The level of care owed by a property owner depends largely on their legal relationship with the visitor. When the visitor is an “invitee” such as a customer at a business, the owner has an obligation to look for and protect against dangerous conditions that could harm the visitor. For instance, a grocery store must make sure spills are cleaned in a timely fashion so that shoppers do not unknowingly slip and injure themselves.
Even when the visitor is a “trespasser,” if the property owner knows or has reason to know the person is entering the property, the property owner has to refrain from willful or reckless misconduct that would injure the person.
Premises Liability Cases
$4.2 Million Settlement for failure to maintain property free of ice

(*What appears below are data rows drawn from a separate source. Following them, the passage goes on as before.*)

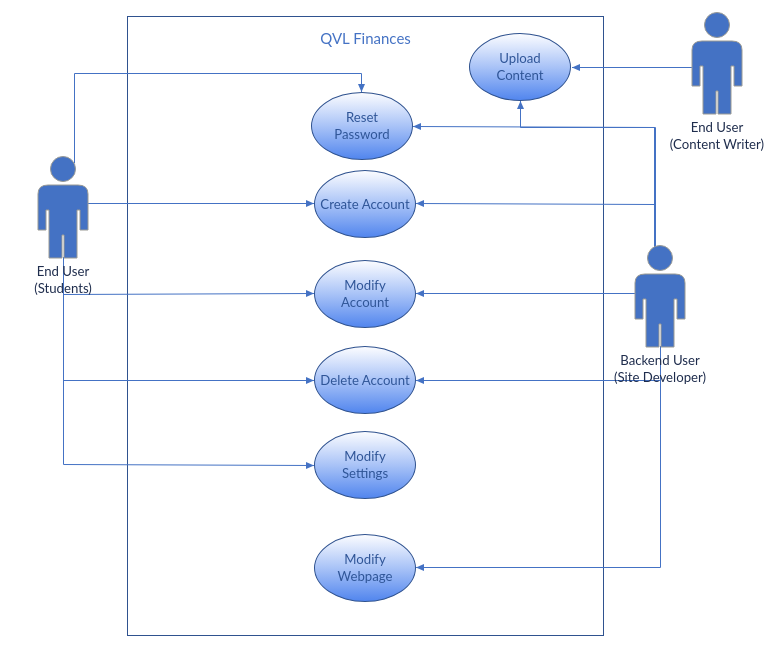
<!DOCTYPE html>
<html lang="en">
<head>
<meta charset="utf-8">
<title>Use case diagram</title>
<style>
  :root {
    --paper: #ffffff;
    --blue: #4472c4;
    --outline: #2f528f;
    --case-text: #2f5597;
    --actor-text: #1f2d4d;
    --actor-edge: #9a9a94;
    --case-top: #fbfcff;
    --case-bottom: #5286ee;
  }
  * { box-sizing: border-box; }
  html, body { margin: 0; overflow: hidden; background: var(--paper); }
  .diagram {
    position: relative;
    width: 784px;
    height: 648px;
    overflow: hidden;
    background: var(--paper);
    font: 13.2px/17px Lato, "Open Sans", sans-serif;
  }
  .system {
    position: absolute;
    left: 127px; top: 16px;
    width: 477px; height: 620px;
    border: 1px solid var(--outline);
  }
  .system-name {
    margin: 11px 0 0;
    font-size: 15px;
    line-height: 20px;
    font-weight: 400;
    text-align: center;
    color: var(--blue);
  }
  .use-case {
    position: absolute;
    left: 314px;
    width: 102px; height: 68px;
    display: flex;
    align-items: center;
    justify-content: center;
    border: 1px solid var(--outline);
    border-radius: 50%;
    background: linear-gradient(var(--case-top), #a9c3f7 50%, var(--case-bottom));
    color: var(--case-text);
    text-align: center;
    white-space: nowrap;
  }
  .upload { left: 469px; top: 33px; }
  .reset { left: 311px; top: 92px; }
  .create { top: 170px; }
  .modify { top: 260px; }
  .delete { top: 346px; }
  .settings { top: 431px; }
  .webpage { top: 534px; }
  .actor {
    position: absolute;
    width: 120px;
    display: flex;
    flex-direction: column;
    align-items: center;
    gap: 5px;
    color: var(--actor-text);
    text-align: center;
    white-space: nowrap;
  }
  .actor svg { display: block; overflow: visible; }
  .figure { fill: var(--blue); stroke: var(--actor-edge); stroke-width: 1; }
  .students { left: 3px; top: 156px; }
  .writer { left: 657px; top: 12px; }
  .developer { left: 600px; top: 245px; }
  .connectors { position: absolute; left: 0; top: 0; fill: none; stroke: var(--blue); stroke-width: 1; }
  .arrowhead { fill: var(--blue); stroke: none; }
</style>
</head>
<body>
<main class="diagram">
  <section class="system"><h1 class="system-name">QVL Finances</h1></section>

  <div class="use-case upload">Upload<br>Content</div>
  <div class="use-case reset">Reset<br>Password</div>
  <div class="use-case create">Create Account</div>
  <div class="use-case modify">Modify<br>Account</div>
  <div class="use-case delete">Delete Account</div>
  <div class="use-case settings">Modify<br>Settings</div>
  <div class="use-case webpage">Modify<br>Webpage</div>

  <svg class="connectors" width="784" height="648" aria-hidden="true">
    <defs>
      <marker id="arrow" viewBox="0 0 8 8" refX="8" refY="4" markerWidth="8" markerHeight="8" markerUnits="userSpaceOnUse" orient="auto">
        <polygon class="arrowhead" points="0,0.5 8,4 0,7.5"/>
      </marker>
    </defs>
    <g class="student-links" marker-end="url(#arrow)">
      <path marker-end="url(#arrow)" d="M74.5 163V73.5H361.5V92"/>
      <path marker-end="url(#arrow)" d="M88 203.5H314"/>
      <path marker-end="url(#arrow)" d="M63.5 257V294.5L314 293.5"/>
      <path marker-end="url(#arrow)" d="M63.5 257V380.5H314"/>
      <path marker-end="url(#arrow)" d="M63.5 257V464.5L314 465.5"/>
    </g>
    <g class="writer-links">
      <path marker-end="url(#arrow)" d="M692 67.5H572"/>
    </g>
    <g class="developer-links">
      <path marker-end="url(#arrow)" d="M655.5 247V127.5L413 126.5"/>
      <path marker-end="url(#arrow)" d="M654.5 247V127.5H520.5V101"/>
      <path marker-end="url(#arrow)" d="M654.5 204.5L416 203.5"/>
      <path marker-end="url(#arrow)" d="M635 293.5H416"/>
      <path marker-end="url(#arrow)" d="M660.5 346V380.5H416"/>
      <path marker-end="url(#arrow)" d="M660.5 346V567.5H416"/>
    </g>
  </svg>

  <div class="actor students">
    <svg width="50" height="102" aria-hidden="true">
      <defs>
        <g id="person" class="figure">
          <circle cx="25" cy="13" r="12.5"/>
          <path d="M10 29H40Q50 29 50 38V74H42V54H39V102H26V79H24V102H11V54H8V74H0V38Q0 29 10 29Z"/>
        </g>
      </defs>
      <use href="#person"/>
    </svg>
    <span>End User<br>(Students)</span>
  </div>
  <div class="actor writer">
    <svg width="50" height="102" aria-hidden="true"><use href="#person"/></svg>
    <span>End User<br>(Content Writer)</span>
  </div>
  <div class="actor developer">
    <svg width="50" height="102" aria-hidden="true"><use href="#person"/></svg>
    <span>Backend User<br>(Site Developer)</span>
  </div>
</main>
</body>
</html>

A gentleman was on a business property and was caused to sustain a fall on black ice, resulting in serious injuries. The property owner failed to inspect the property and, in fact, their conduct caused the ice to form.
$4.1 Million Settlement where property owners’ conduct created a danger and delayed emergency services’ ability to care for tenant
A college student suffered an asthmatic attack and called 911. EMS arrived at the apartment complex where access was limited by a front gate. The security guard was not at the front gate and EMS was unable to attain immediate access to the building. Further, the large complex did not have any signs identifying the different buildings and, once EMS entered the property, they were delayed for a significant period of time in locating the tenant. As a result of EMS being unable find the resident in a timely manner, medical care could not save the resident.